Work task:
Exactly how many lines below mention "avatar"? Answer with that number alone.

(Pictures paired with source code)
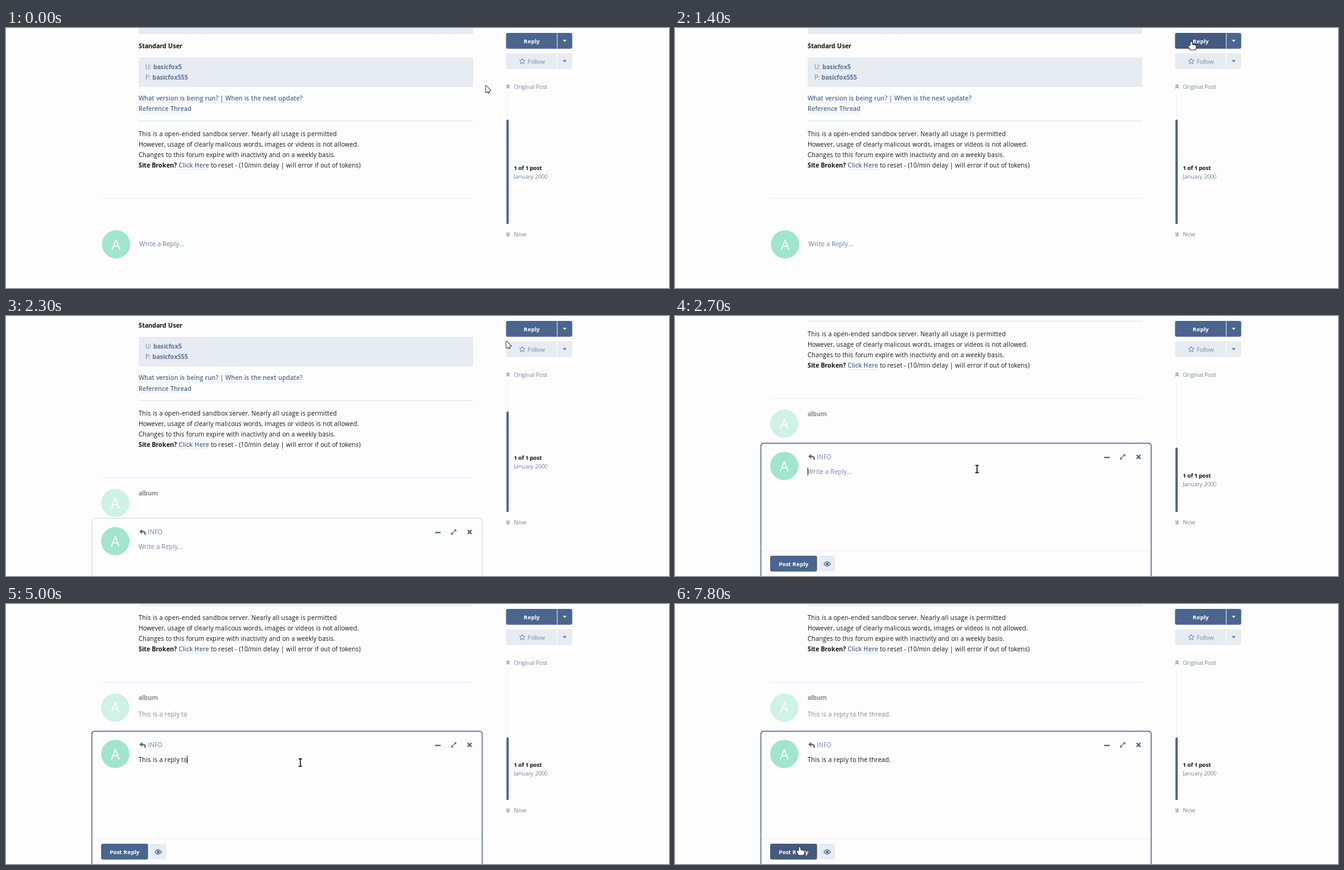
Write an HTML page with a canvas that moves like this. It is 1080 px wide and 423 px high and loops after 8000 ms.

```html
<!DOCTYPE html>
<html lang="en">
<head>
<meta charset="utf-8">
<title>Forum reply</title>
<style>
  html, body { margin: 0; width: 100%; height: 100%; overflow: hidden; background: #fefdfe; }
  canvas { display: block; width: 1080px; height: 423px; }
</style>
</head>
<body>
<canvas id="stage" width="1080" height="423"></canvas>
<script>
const ctx = document.getElementById('stage').getContext('2d');
const LOOP = 8000;
const ZOOM = 0.7175; // the page is shown scaled down
const LINE = 23.8 * ZOOM;
const LEFT = 216, RIGHT = 761, SIDE = 827.3;
const BG = '#fefdfe', INK = '#141414', BLUE = '#4a658f', HOVER = '#435a7e';
const MUTED = '#6f83a0', PALE = '#e7ebf2', RULE = '#dfe5ee', LINK = '#4d698e';
const MINT = '#a0e5cd', FADED_MINT = '#cff2e6';
const USER = 'album', LOGIN = 'basicfox5', MESSAGE = 'This is a reply to the thread.';
const RULES = [
  'This is a open-ended sandbox server. Nearly all usage is permitted',
  'However, usage of clearly malicous words, images or videos is not allowed.',
  'Changes to this forum expire with inactivity and on a weekly basis.',
];
const PREVIEW_AT = 2000, FOCUS_AT = 2430, CARET_OFF = 7500;

// pointer glides: start, end, target
const GLIDES = [
  [150, 1050, 841, 23],
  [2230, 2650, 492, 249],
  [2750, 3000, 479.5, 258],
  [6550, 7500, 203, 396],
];
// typing bursts: start, ms per key, keys
const BURSTS = [[3300, 1, 1], [3700, 83, 13], [4900, 33, 4], [5600, 72, 12]];

const clamp = (v, lo, hi) => Math.min(hi, Math.max(lo, v));
const mix = (a, b, u) => a + (b - a) * u;

function ramp(t, from, to) {
  const u = clamp((t - from) / (to - from), 0, 1);
  return u * u * (3 - 2 * u);
}

function pointerAt(t) {
  let x = 781, y = 93;
  for (const [from, to, tx, ty] of GLIDES) {
    const u = ramp(t, from, to);
    x = mix(x, tx, u);
    y = mix(y, ty, u);
  }
  return [x, y];
}

function typedAt(t) {
  let keys = 0;
  for (const [start, step, count] of BURSTS)
    keys += clamp(Math.floor((t - start) / step) + 1, 0, count);
  return MESSAGE.slice(0, keys);
}

// Glyphs advance by whole page pixels; returns the end of the run.
function text(str, x, y, { color = INK, weight = 400, size = 14 } = {}) {
  let pen = 0;
  ctx.save();
  ctx.translate(x, y);
  ctx.scale(ZOOM, ZOOM);
  ctx.font = `${weight} ${size}px "Open Sans", sans-serif`;
  ctx.fillStyle = color;
  for (const ch of str) {
    ctx.fillText(ch, pen, 0);
    pen += Math.round(ctx.measureText(ch).width);
  }
  ctx.restore();
  return x + pen * ZOOM;
}

const bold = (str, x, y, color = INK, size = 14) => text(str, x, y, { color, size, weight: 700 });
const muted = (str, x, y, size = 14) => text(str, x, y, { color: MUTED, size });

function link(str, x, y) {
  const end = text(str, x, y, { color: LINK, weight: 600 });
  rect(x, y + 3, end - x, 0.9, RULE);
  return end;
}

function rect(x, y, w, h, color) {
  ctx.fillStyle = color;
  ctx.fillRect(x, y, w, h);
}

function box(x, y, w, h, r, color) {
  ctx.fillStyle = color;
  ctx.beginPath();
  ctx.roundRect(x, y, w, h, r);
  ctx.fill();
}

function disc(x, y, r, color) {
  ctx.fillStyle = color;
  ctx.beginPath();
  ctx.arc(x, y, r, 0, 7);
  ctx.fill();
}

function stroke(color, width, points) {
  if (points) {
    ctx.beginPath();
    points.forEach(p => ctx.lineTo(...p));
  }
  ctx.strokeStyle = color;
  ctx.lineWidth = width;
  ctx.stroke();
}

function fill(color, points) {
  ctx.beginPath();
  points.forEach(p => ctx.lineTo(...p));
  ctx.closePath();
  ctx.fillStyle = color;
  ctx.fill();
}

// Isosceles triangle around (x, y), turned by a.
function triangle(x, y, half, height, a, color) {
  ctx.save();
  ctx.translate(x, y);
  ctx.rotate(a);
  fill(color, [[-half, -height / 2], [half, -height / 2], [0, height / 2]]);
  ctx.restore();
}

function avatar(x, y, color = MINT) {
  disc(x, y, 23, color);
  text('A', x - 7.2, y + 8.6, { color: '#fff', size: 32 });
}

function codeBox(bottom) {
  const h = 47.5, y = bottom - h;
  box(LEFT, y, RIGHT - LEFT, h, 2, PALE);
  ctx.setLineDash([1, 1]);
  for (const edge of [y + 0.5, bottom - 0.5])
    stroke('#dbe1ea', 1, [[LEFT + 1, edge], [RIGHT - 1, edge]]);
  ctx.setLineDash([]);
}

function credential(label, value, y) {
  bold(value, muted(label + ': ', 227, y), y, '#5b7599');
}

function drawPost(scroll, replying, typed) {
  ctx.save();
  ctx.translate(0, -scroll);
  codeBox(9.5);
  bold('Standard User', LEFT, 33);
  codeBox(95.5);
  credential('U', LOGIN, 66.6);
  credential('P', LOGIN + '55', 66.6 + LINE);
  link('What version is being run? | When is the next update?', LEFT, 118.2);
  link('Reference Thread', LEFT, 118.2 + LINE);
  rect(LEFT, 150.6, RIGHT - LEFT, 1.4, RULE);

  RULES.forEach((rule, i) => text(rule, LEFT, 175.5 + i * LINE));
  const y = 175.5 + 3 * LINE;
  const end = link('Click Here', bold('Site Broken? ', LEFT, y), y);
  text(' to reset - (10/min delay | will error if out of tokens)', end, y);
  rect(155, 276.6, RIGHT - 155, 0.9, '#e2e7ef');

  if (replying) {
    avatar(178, 318, FADED_MINT);
    ctx.globalAlpha = 0.5;
    bold(USER, LEFT, 305.4);
    text(typed, LEFT, 332.3);
  } else {
    avatar(179.3, 352);
    muted('Write a Reply...', 217, 354.8, 15);
  }
  ctx.restore();
}

function splitButton(y, color, sideColor, arrowColor) {
  box(814.5, y, 83, 25.8, [3, 0, 0, 3], color);
  box(898.4, y, 24, 25.8, [0, 3, 3, 0], sideColor);
  triangle(910, y + 13, 3.2, 3.5, 0, arrowColor);
}

function star(x, y) {
  ctx.beginPath();
  for (let i = 0; i < 10; i++) {
    const r = i % 2 ? 2.3 : 4.7, a = i * Math.PI / 5;
    ctx.lineTo(x + r * Math.sin(a), y - r * Math.cos(a));
  }
  ctx.closePath();
  stroke(MUTED, 1);
}

function endLink(label, y, dir) {
  const x = 817.8, rise = 1.2 * dir;
  for (const cy of [y - 1.6, y + 1.6])
    stroke(MUTED, 1.1, [[x - 2.6, cy + rise], [x, cy - rise], [x + 2.6, cy + rise]]);
  muted(label, SIDE, y + 3.7, 13);
}

function drawSidebar(scroll, hover) {
  splitButton(8, hover ? HOVER : BLUE, BLUE, '#fff');
  bold('Reply', 843.3, 24.7, '#fff', 13);
  splitButton(41, PALE, PALE, '#5f7391');
  star(841, 54.2);
  muted('Follow', 849.7, 57.7, 13);

  endLink('Original Post', 95.4, 1);
  endLink('Now', 335.6, -1);
  const top = 149 + scroll * 0.455, bottom = 319, mid = (top + bottom) / 2;
  rect(816.6, 108, 0.9, bottom - 108, PALE);
  box(815.2, top, 3.7, bottom - top, 2, BLUE);
  bold('1 of 1 post', SIDE, mid - 3, INK, 13);
  muted('January 2000', SIDE, mid + 10.6, 13);
}

function replyIcon(x, y) {
  triangle(x - 3, y - 0.8, 4, 4.6, Math.PI / 2, LINK);
  ctx.beginPath();
  ctx.moveTo(x - 2, y - 0.8);
  ctx.quadraticCurveTo(x + 5.5, y - 1.4, x + 4, y + 4.6);
  stroke(LINK, 2.2);
}

function expandIcon(x, y) {
  stroke(LINK, 1.2, [[x - 3, y + 3], [x + 3, y - 3]]);
  triangle(x + 3.2, y - 3.2, 2.8, 2.8, -Math.PI * 3 / 4, LINK);
  triangle(x - 3.2, y + 3.2, 2.8, 2.8, Math.PI / 4, LINK);
}

function closeIcon(x, y) {
  for (const s of [-3.2, 3.2]) stroke(LINK, 2.2, [[x - 3.2, y - s], [x + 3.2, y + s]]);
}

function eyeIcon(x, y) {
  ctx.beginPath();
  ctx.moveTo(x - 5.5, y);
  ctx.quadraticCurveTo(x, y - 7.5, x + 5.5, y);
  ctx.quadraticCurveTo(x, y + 7.5, x - 5.5, y);
  stroke(LINK, 1.1);
  disc(x, y, 2.2, LINK);
}

function drawComposer(top, t, typed, hover) {
  const focused = t >= FOCUS_AT, ring = 2 * ZOOM;
  ctx.save();
  ctx.translate(0, top);
  box(139.2, -0.8, 637.2, 300, 5, focused ? BLUE : '#dcdde0');
  box(139.2 + ring, ring - 0.8, 637.2 - 2 * ring, 300, 4, BG);
  avatar(178, 37);
  replyIcon(222.5, 22.3);
  muted('INFO', 231.3, 26);
  rect(699, 22, 9, 2.2, LINK);
  expandIcon(729.2, 22.2);
  closeIcon(755.2, 22.2);

  if (!typed) muted('Write a Reply...', LEFT, 49.7);
  const caret = text(typed, LEFT, 49.7);
  if (focused && t < CARET_OFF) rect(caret - 0.2, 39.5, 1, 13, INK);

  rect(141, 174.7, 634, 0.9, PALE);
  box(155, 183, 76.5, 25.8, 3, hover ? HOVER : BLUE);
  bold('Post Reply', 169, 199.8, '#fff', 13);
  box(235, 183, 25.8, 25.8, 3, PALE);
  eyeIcon(248, 196.2);
  ctx.restore();
}

function hand() {
  ctx.beginPath();
  ctx.roundRect(-1.4, -0.5, 2.9, 9, 1.4);
  for (let i = 1; i < 4; i++) ctx.roundRect(-1.4 + 2.2 * i, 3.4 + 0.5 * i, 2.4, 6, 1.2);
  ctx.roundRect(-4.6, 5.6, 4, 3.4, 1.6);
  ctx.roundRect(-2.8, 6.6, 10, 5.8, 2);
  stroke('#111', 1.8);
  ctx.fillStyle = '#fff';
  ctx.fill();
}

function beam() {
  for (const [color, width] of [['#fff', 3], ['#111', 1.6]]) {
    stroke(color, width, [[0, -6], [0, 6]]);
    for (const y of [-6, 6]) stroke(color, width, [[-2.8, y], [2.8, y]]);
  }
}

function arrow() {
  const tail = [[3.6, 8], [5.9, 13]], head = [[0.6, 0.6], [0.6, 11.6], [8.4, 8.5]];
  stroke('#111', 3.2, tail);
  stroke('#111', 1.5, [...head, head[0]]);
  fill('#fff', head);
  stroke('#fff', 1.4, [tail[0], [5.5, 12.2]]);
}

function draw(t) {
  const [x, y] = pointerAt(t);
  const scroll = 142.8 * ramp(t, 2230, 2600) + 6.5 * ramp(t, 3280, 3380);
  const top = mix(430, 207, ramp(t, 2170, 2450));
  const typed = typedAt(t);
  const replying = t >= PREVIEW_AT;
  const within = (l, u, r, b) => x >= l && x < r && y >= u && y < b;
  const onReply = within(814, 8, 898, 34);
  const onPost = replying && within(155, top + 183, 232, top + 209);
  const onFollow = within(814, 41, 922, 67);
  const inEditor = replying && within(LEFT, top + 33, RIGHT, top + 175);

  rect(0, 0, 1080, 423, BG);
  drawPost(scroll, replying, typed);
  drawSidebar(scroll, onReply);
  if (replying) drawComposer(top, t, typed, onPost);

  ctx.save();
  ctx.translate(x, y);
  const pointer = onReply || onPost || onFollow ? hand : inEditor ? beam : arrow;
  pointer();
  ctx.restore();
}

const start = performance.now();
function tick() {
  draw((performance.now() - start) % LOOP);
  requestAnimationFrame(tick);
}
tick();
</script>
</body>
</html>
```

Task solution:
4